Brief: Reproduce each line from the records that holds "skin".

Source data:
────────
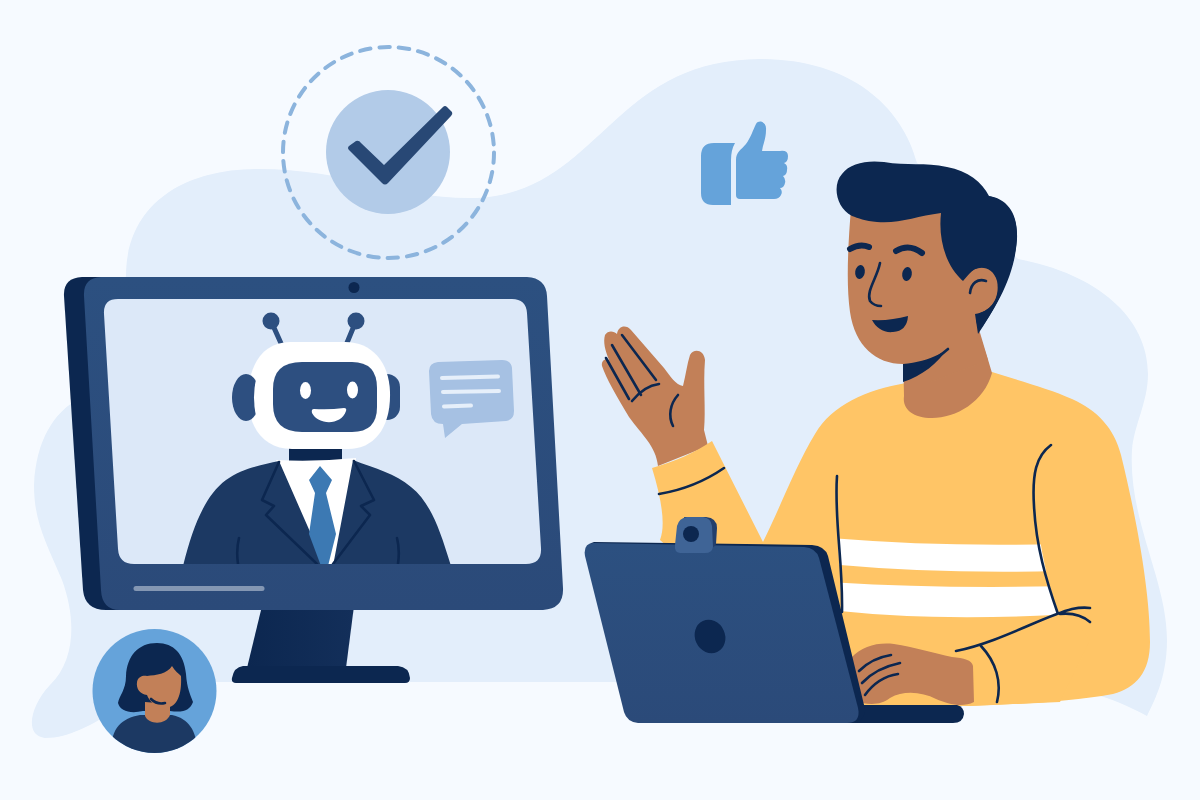
<!DOCTYPE html>
<html lang="en">
<head>
<meta charset="utf-8">
<title>Video call with a robot assistant</title>
<style>
:root {
  --page: #f6faff;
  --cloud: #e3eefb;
  --screen: #dce8f8;
  --navy: #0c2750;
  --suit: #1c3963;
  --steel: #2d4f80;
  --steel-dark: #284875;
  --sky: #65a3da;
  --tie: #3c79b3;
  --mist: #b2cbe8;
  --bubble: #a6c1e3;
  --dash: #8cb4dd;
  --skin: #c28058;
  --sweater: #ffc566;
  --white: #fff;
}
html, body { margin: 0; height: 100%; overflow: hidden; background: var(--page); }
svg { display: block; width: 1200px; height: 800px; }
.ink { fill: none; stroke: var(--navy); stroke-width: 2.6; stroke-linecap: round; stroke-linejoin: round; }
.navy { fill: var(--navy); }
.suit { fill: var(--suit); }
.steel { fill: var(--steel); }
.sky { fill: var(--sky); }
.skin { fill: var(--skin); }
.sweater { fill: var(--sweater); }
.white { fill: var(--white); }
</style>
</head>
<body>
<svg viewBox="0 0 1200 800" role="img" aria-label="A man waves at a laptop while a robot in a suit appears on a monitor">
  <defs>
    <linearGradient id="metal" x1="0" y1="0" x2="0" y2="1">
      <stop offset="0" stop-color="#2c5080"/>
      <stop offset="1" stop-color="#2b4a79"/>
    </linearGradient>
    <linearGradient id="stand" x1="0" y1="0" x2="1" y2="0">
      <stop offset="0" stop-color="#0c2750"/>
      <stop offset="1" stop-color="#132f5a"/>
    </linearGradient>
    <clipPath id="avatar-clip"><circle cx="154.500" cy="691" r="62"/></clipPath>
    <clipPath id="screen-clip"><path d="M118 299H512Q526 299 527 313L541 548Q542 564 526 564H134Q119 564 118 549L104 314Q103 299 118 299Z"/></clipPath>
    <clipPath id="torso-clip"><path d="M837 470L1036 470C1034 530 1046 575 1058 614L1058 640H842C844 600 836 560 837 470Z"/></clipPath>
  </defs>

  <rect width="1200" height="800" fill="var(--page)"/>
  <path id="cloud" fill="var(--cloud)" d="M126 276C126 207 180 169 258 169C350 169 400 200 476 198C600 192 610 60 760 59C850 59 902 106 917 163L1018 259C1098 274 1148 318 1148 374C1148 402 1134 425 1132 450C1128 520 1167 580 1167 640C1167 675 1156 698 1147 716C1100 690 1060 682 960 682H205C130 684 95 738 45 738C24 736 30 706 50 685C76 660 76 618 62 580C46 542 34 522 34 485C36 440 54 412 80 398Z"/>

  <g id="approval">
    <circle cx="388.500" cy="152.500" r="105.500" fill="none" stroke="var(--dash)" stroke-width="4" stroke-linecap="round" stroke-dasharray="10.500 9"/>
    <circle cx="388" cy="152" r="62" fill="var(--mist)"/>
    <path fill="var(--steel-dark)" d="M349 146L356 141Q359 140 361 143L384 165L443 107Q445 105 447 107L452 112Q453 114 451 116L388 183Q385 186 382 183L349 150Q347 148 349 146Z"/>
  </g>

  <g id="thumbs-up" class="sky">
    <path d="M714 143H735Q731 150 731 160V205H713Q701 205 701 193V156Q701 143 714 143Z"/>
    <path d="M736 160C736 152 741 150 746 144C751 137 753 130 756 124C759 119 767 122 766 130C766 139 763 144 762 151H780Q788 150 788 156Q788 162 784 163Q788 165 787 170Q787 175 783 176Q786 179 785 183Q784 188 780 188Q783 191 781 195Q779 199 774 199H740Q736 199 736 195Z"/>
  </g>

  <g id="monitor">
    <path fill="url(#stand)" d="M262 606H354L346 668H247Z"/>
    <path class="navy" d="M243 666H398Q409 667 410 678Q410 683 405 683H236Q231 683 232 678Q234 667 243 666Z"/>
    <path class="navy" d="M82 277H120L130 610H106Q85 610 83 590L64 296Q63 278 82 277Z"/>
    <path fill="url(#metal)" d="M101 277H527Q546 278 547 296L563 588Q564 609 543 610H120Q102 610 101 590L84 296Q83 278 101 277Z"/>
    <circle class="navy" cx="354" cy="287.500" r="5.500"/>
    <path d="M136 588.500H262" stroke="#8497b3" stroke-width="5" stroke-linecap="round"/>
    <g clip-path="url(#screen-clip)">
      <rect x="100" y="295" width="450" height="275" fill="var(--screen)"/>
      <g id="robot">
        <path d="M271 321L284 350M356 321L344 350" stroke="var(--steel)" stroke-width="5"/>
        <circle class="steel" cx="271" cy="321" r="8.500"/>
        <circle class="steel" cx="356" cy="321" r="8.500"/>
        <rect class="steel" x="374" y="374" width="26" height="46" rx="13"/>
        <path class="navy" d="M289 444H342V462H289Z"/>
        <path class="white" d="M276 460Q316 462 356 458L350 520L335 566H308Z"/>
        <path fill="var(--suit)" d="M183 566C192 530 204 496 226 480C242 468 262 465 279 461L325 566Z"/>
        <path fill="var(--suit)" d="M451 566C440 530 431 503 411 487C395 473 376 469 353 460L333 566Z"/>
        <path class="ink" stroke-width="2" d="M279 462L262 500L274 506L266 515L317 564M354 461L374 500L361 506L370 515L333 564M239 538Q236 550 238 564M397 538Q400 550 398 564"/>
        <path fill="var(--tie)" d="M320 466L332 480L326 493L336 534L328 566H321L309 534L315 493L309 480Z"/>
        <path class="white" d="M290 342H345C372 342 389 362 390 392C391 428 374 449 348 449H292C264 449 248 428 248 396C249 363 264 342 290 342Z"/>
        <ellipse class="steel" cx="246" cy="397.500" rx="14" ry="23.500"/>
        <path class="white" d="M258 372Q250 397 258 424L272 420V376Z"/>
        <path class="steel" d="M302 362H352Q377 362 377 388V407Q377 432 352 432H302Q273 432 273 404V389Q273 362 302 362Z"/>
        <ellipse class="white" cx="305.500" cy="390.500" rx="5.500" ry="8.500"/>
        <ellipse class="white" cx="352.500" cy="390" rx="5.500" ry="8.500"/>
        <path class="white" d="M314 409Q329 410 344 408Q347 408 346 411C341 426 318 425 312 413Q311 409 314 409Z"/>
      </g>
      <g id="chat-bubble">
        <path fill="var(--bubble)" d="M438 362L502 360Q511 360 512 368L514 411Q514 420 506 421L462 424L445 438L443 424Q432 424 431 414L429 371Q429 363 438 362Z"/>
        <path d="M442 378L498 376.500M443 392L499 391M444 406.500L471 405.500" stroke="#e6effa" stroke-width="4" stroke-linecap="round"/>
      </g>
    </g>
  </g>

  <g id="caller-avatar">
    <circle class="sky" cx="154.500" cy="691" r="62"/>
    <g clip-path="url(#avatar-clip)">
      <path class="navy" d="M157 643C138 643 127 656 126 676C126 690 119 696 118 703C120 711 130 714 143 711H170C184 713 190 710 193 702C190 694 187 688 186 674C184 654 174 643 157 643Z"/>
      <path class="suit" d="M110 760C110 728 120 719 140 715H172C190 719 198 732 198 760Z"/>
      <path class="skin" d="M145 702V716C149 725 166 725 170 715V704Z"/>
      <path class="skin" d="M147 676C156 675 167 674 172 666C175 671 179 674 181 676C182 695 177 707 166 708C156 708 149 701 147 695C140 694 136 689 137 682C138 676 144 675 147 676Z"/>
      <path class="ink" stroke-width="2" d="M151 699Q157 705 165 703"/>
    </g>
  </g>

  <g id="man">
    <g id="raised-arm">
      <path class="skin" d="M658 466C656 446 642 435 629 417C617 397 606 378 602 366C601 360 606 358 609 360C605 350 603 342 605 335C608 330 614 331 617 334C618 326 626 324 631 330L664 368C670 376 676 385 683 386C686 374 687 364 690 355C694 348 704 350 705 360C703 385 706 410 704 430L708 446Z"/>
      <path class="ink" d="M606 358L629 399M612 345L641 395M622 335L656 380M632 401Q644 386 659 384M678 395C670 404 668 416 673 426"/>
    </g>
    <path id="sweater" class="sweater" d="M652 468C674 462 696 452 712 441L763 542C780 508 795 467 815 434C832 405 866 390 906 383L992 372C1020 381 1050 389 1072 399C1098 411 1114 428 1121 455C1136 516 1150 590 1150 642C1150 672 1136 688 1113 694C1070 702 1020 704 968 706L845 706L660 540Q668 520 652 468Z"/>
    <g id="sweater-stripes" class="white" clip-path="url(#torso-clip)">
      <path d="M830 538Q935 547 1060 544V571Q935 574 830 564Z"/>
      <path d="M830 582Q935 589 1070 586V614Q935 622 830 610Z"/>
    </g>
    <path id="neck" class="skin" d="M903 350L978 326L992 373C984 402 956 418 932 418C914 418 902 410 904 396Z"/>
    <path class="navy" d="M903 363C920 362 936 355 948 348C938 363 922 376 903 382Z"/>
    <path id="hair-back" class="navy" d="M940 190L988 196C1006 198 1017 212 1017 234C1017 272 997 307 977 334L950 285Z"/>
    <path id="face" class="skin" d="M851 208C848 246 846 284 850 312C855 346 876 364 903 364C930 362 950 350 966 336L980 313C994 309 1000 295 998 281C995 267 981 264 972 271L962 280L946 246V206Z"/>
    <path id="neck-side" class="skin" d="M949 347L974 312L980 336L988 360L930 382Z"/>
    <path id="hair" class="navy" d="M852 216C836 208 832 185 842 174C850 163 867 160 884 162C907 166 925 162 947 167C968 171 982 182 989 196C1008 201 1018 216 1017 239C1014 274 995 309 978 334L975 314C993 311 1000 296 997 281C993 266 977 264 969 274L963 281C946 266 938 240 941 213C917 216 899 224 877 222C865 221 858 218 852 216Z"/>
    <path class="ink" d="M970 293C971 283 978 278 986 281M880 263C877 278 866 291 870 301Q874 306 881 306"/>
    <path d="M850 249Q860 243 869 247M896 251Q909 243 922 253" fill="none" stroke="var(--navy)" stroke-width="6" stroke-linecap="round"/>
    <ellipse class="navy" cx="860" cy="272" rx="4.800" ry="7" transform="rotate(8 860 272)"/>
    <ellipse class="navy" cx="907" cy="274" rx="4.800" ry="7" transform="rotate(8 907 274)"/>
    <path class="navy" d="M872 320Q890 321 908 316Q907 331 893 332C884 333 876 328 872 320Z"/>
    <path class="ink" d="M922 366Q938 358 948 349"/>
    <path class="ink" d="M659 494Q695 488 724 468M837 476C834 520 843 560 842 612M1051 445C1036 456 1032 474 1034 506C1036 546 1046 580 1058 614"/>
  </g>

  <g id="resting-arm">
    <path class="sweater" d="M956 651C1000 640 1040 622 1068 610L1090 640L1060 702L968 706Q978 682 972 660Z"/>
    <path class="ink" d="M956 651C1000 642 1044 616 1072 609Q1082 607 1090 608M1060 614Q1078 612 1090 622M981 646C996 662 1002 682 997 702"/>
  </g>

  <g id="laptop">
    <path class="navy" d="M850 705H957Q964 707 964 714Q963 723 953 723H845Z"/>
    <path id="typing-hand" class="skin" d="M851 658C862 646 878 642 894 644C914 647 934 653 952 657C964 658 972 660 973 666L974 702C962 708 948 704 936 699C922 692 904 690 890 698C882 704 874 705 862 703Z"/>
    <path class="ink" d="M859 671Q872 658 891 655M862 683Q876 668 900 663M865 695Q878 677 898 674"/>
    <path class="navy" d="M594 542L812 545Q825 546 828 556L865 709Q866 718 856 723L800 600L588 550Q588 543 594 542Z"/>
    <path fill="url(#metal)" d="M594 543L804 547Q816 548 819 558L858 708Q861 723 847 723H638Q627 722 624 712L585 556Q583 543 594 543Z"/>
    <ellipse class="navy" cx="710" cy="636.500" rx="15" ry="17" transform="rotate(-25 710 636.500)"/>
    <g id="webcam">
      <path fill="#233f6c" d="M684 517H706Q717 518 717 528L716 544Q714 549 706 549H690Z"/>
      <path fill="#3f6496" d="M687 517H703Q711 518 712 526L713 547Q712 553 705 553H680Q674 552 675 545L677 526Q679 518 687 517Z"/>
      <circle class="navy" cx="691" cy="534" r="8"/>
    </g>
  </g>
</svg>
</body>
</html>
────────
Response box:
  --skin: #c28058;
.skin { fill: var(--skin); }
      <path class="skin" d="M145 702V716C149 725 166 725 170 715V704Z"/>
      <path class="skin" d="M147 676C156 675 167 674 172 666C175 671 179 674 181 676C182 695 177 707 166 708C156 708 149 701 147 695C140 694 136 689 137 682C138 676 144 675 147 676Z"/>
      <path class="skin" d="M658 466C656 446 642 435 629 417C617 397 606 378 602 366C601 360 606 358 609 360C605 350 603 342 605 335C608 330 614 331 617 334C618 326 626 324 631 330L664 368C670 376 676 385 683 386C686 374 687 364 690 355C694 348 704 350 705 360C703 385 706 410 704 430L708 446Z"/>
    <path id="neck" class="skin" d="M903 350L978 326L992 373C984 402 956 418 932 418C914 418 902 410 904 396Z"/>
    <path id="face" class="skin" d="M851 208C848 246 846 284 850 312C855 346 876 364 903 364C930 362 950 350 966 336L980 313C994 309 1000 295 998 281C995 267 981 264 972 271L962 280L946 246V206Z"/>
    <path id="neck-side" class="skin" d="M949 347L974 312L980 336L988 360L930 382Z"/>
    <path id="typing-hand" class="skin" d="M851 658C862 646 878 642 894 644C914 647 934 653 952 657C964 658 972 660 973 666L974 702C962 708 948 704 936 699C922 692 904 690 890 698C882 704 874 705 862 703Z"/>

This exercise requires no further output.